4.)Solution focused – None of us can change the past. Understanding why someone did something is important to move ahead. Operating, in the moment to respond and repair things, and then moving to the future and making agreements and commitments is part of school-based restorative justice. I just wonder if this type of method, vs the formal suspension, expulsion could have prevented the front page splash for Anoka School District. I can hear the push back . . . students need discipline. Yes, they do. Restorative discipline does not mean a “time out” doesn’t happen, it means it is done in a manner that includes those most impacted, focusing on accountability and healing.
It is a shift to turn matters over to Circles and accept the outcomes they create.

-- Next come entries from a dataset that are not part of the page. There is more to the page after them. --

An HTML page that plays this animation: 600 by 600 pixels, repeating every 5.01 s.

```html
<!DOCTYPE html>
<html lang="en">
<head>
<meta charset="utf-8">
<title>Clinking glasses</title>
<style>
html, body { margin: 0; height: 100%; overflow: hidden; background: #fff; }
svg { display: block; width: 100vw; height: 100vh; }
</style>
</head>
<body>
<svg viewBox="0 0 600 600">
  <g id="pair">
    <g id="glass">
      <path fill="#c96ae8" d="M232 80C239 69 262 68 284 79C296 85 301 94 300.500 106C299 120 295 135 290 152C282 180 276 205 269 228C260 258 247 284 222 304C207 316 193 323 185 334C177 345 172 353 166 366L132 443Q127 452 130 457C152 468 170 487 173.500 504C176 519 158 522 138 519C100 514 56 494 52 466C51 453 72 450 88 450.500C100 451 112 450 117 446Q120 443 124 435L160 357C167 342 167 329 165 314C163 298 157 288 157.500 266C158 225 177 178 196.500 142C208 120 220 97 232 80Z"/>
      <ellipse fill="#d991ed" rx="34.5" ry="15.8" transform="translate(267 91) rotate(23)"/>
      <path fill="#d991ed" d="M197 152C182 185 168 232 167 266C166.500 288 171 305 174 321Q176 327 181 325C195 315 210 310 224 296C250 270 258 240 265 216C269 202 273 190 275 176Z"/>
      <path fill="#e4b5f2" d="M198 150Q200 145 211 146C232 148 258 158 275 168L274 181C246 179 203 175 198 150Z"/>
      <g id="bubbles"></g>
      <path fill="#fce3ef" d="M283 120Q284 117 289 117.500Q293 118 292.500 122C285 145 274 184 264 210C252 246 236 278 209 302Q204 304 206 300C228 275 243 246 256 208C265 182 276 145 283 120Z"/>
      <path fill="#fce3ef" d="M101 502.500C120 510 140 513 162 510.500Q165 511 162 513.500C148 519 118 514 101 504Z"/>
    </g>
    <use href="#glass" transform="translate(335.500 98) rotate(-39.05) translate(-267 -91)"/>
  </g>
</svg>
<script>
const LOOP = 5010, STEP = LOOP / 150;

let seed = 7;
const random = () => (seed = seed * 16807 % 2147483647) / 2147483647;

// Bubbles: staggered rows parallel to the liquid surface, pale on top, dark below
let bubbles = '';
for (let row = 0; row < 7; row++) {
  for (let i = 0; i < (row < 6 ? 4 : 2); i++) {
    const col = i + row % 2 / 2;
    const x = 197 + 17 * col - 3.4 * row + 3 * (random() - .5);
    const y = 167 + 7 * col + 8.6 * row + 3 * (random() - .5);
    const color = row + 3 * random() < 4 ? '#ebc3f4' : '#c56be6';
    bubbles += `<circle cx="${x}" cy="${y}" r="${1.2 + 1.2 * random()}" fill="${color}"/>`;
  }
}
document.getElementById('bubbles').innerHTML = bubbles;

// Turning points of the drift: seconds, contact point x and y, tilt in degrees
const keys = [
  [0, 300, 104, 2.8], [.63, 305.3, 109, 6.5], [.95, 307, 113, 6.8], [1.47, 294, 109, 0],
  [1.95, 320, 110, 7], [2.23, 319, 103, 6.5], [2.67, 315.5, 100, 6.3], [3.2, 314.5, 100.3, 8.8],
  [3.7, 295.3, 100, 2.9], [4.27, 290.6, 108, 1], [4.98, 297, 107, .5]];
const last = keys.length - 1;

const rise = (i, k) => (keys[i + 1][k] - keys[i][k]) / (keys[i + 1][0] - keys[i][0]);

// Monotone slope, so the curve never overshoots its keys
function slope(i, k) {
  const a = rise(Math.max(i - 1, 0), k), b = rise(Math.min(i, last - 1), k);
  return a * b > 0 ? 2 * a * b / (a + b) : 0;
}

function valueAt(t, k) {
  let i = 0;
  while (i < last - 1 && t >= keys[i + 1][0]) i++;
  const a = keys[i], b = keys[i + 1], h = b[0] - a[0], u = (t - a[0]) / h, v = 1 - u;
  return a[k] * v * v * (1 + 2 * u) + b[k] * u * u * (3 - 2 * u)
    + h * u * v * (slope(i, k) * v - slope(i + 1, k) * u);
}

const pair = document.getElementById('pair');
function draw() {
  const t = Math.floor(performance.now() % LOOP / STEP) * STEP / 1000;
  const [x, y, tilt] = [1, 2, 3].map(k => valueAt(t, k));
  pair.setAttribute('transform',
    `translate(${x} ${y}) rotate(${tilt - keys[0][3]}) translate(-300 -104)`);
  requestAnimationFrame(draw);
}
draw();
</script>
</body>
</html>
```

From seeing more and more things in the paper about schools and bullying, schools and social media, schools and violence, I continue to advocate for Restorative Practices, School-Based Restorative Justice, Restorative Measures, what ever you call it if it is the philosophy and it is done well. Amen.
As a side, this mornings Google Alert gave me lots of hope, of the 10 results only 2 were not about Restorative Justice! Here are the results:
News4 new results for restorative practices
Conflict resolution tool coming to schools
Boulder DA: Police should step back from school discipline
“We definitely have a restorative practices philosophy to all of our discipline,” said Michele DeBerry, director of athletics, activities, attendance and …
MPS honors prosecutor for restorative justice efforts
Milwaukee Journal Sentinel
MPS now enjoys an army of restorative practices advocates,”
Justice, community and discipline in Oakland schools (Community …
According to Barbara McClung of OUSD’s Complementary Learning
Blogs4 new results for restorative practices
Sacrament of Reconciliation and Restorative Justice | Theology as …
By Jacques Haers
Theology as a Process – http://jacqueshaers.wordpress.com/
What is Restorative Yoga? | Yoga Matrika
Restorative Circles: Justice without Classism
By Jerry Koch-Gonzalez
This alternative justice system exists in a variety of forms knows as restorative justice and restorative practices.
Class Action – http://www.classism.org/
restorativepractices.co.uk – http://www.restorativepractices.co.uk/
‘Restorative Justice’ School Program Reduces Student Delinquency …
Shared by Yvette Vignando – The International Institute for Restorative Practices (IIRP) provides education, consulting and research supporting the …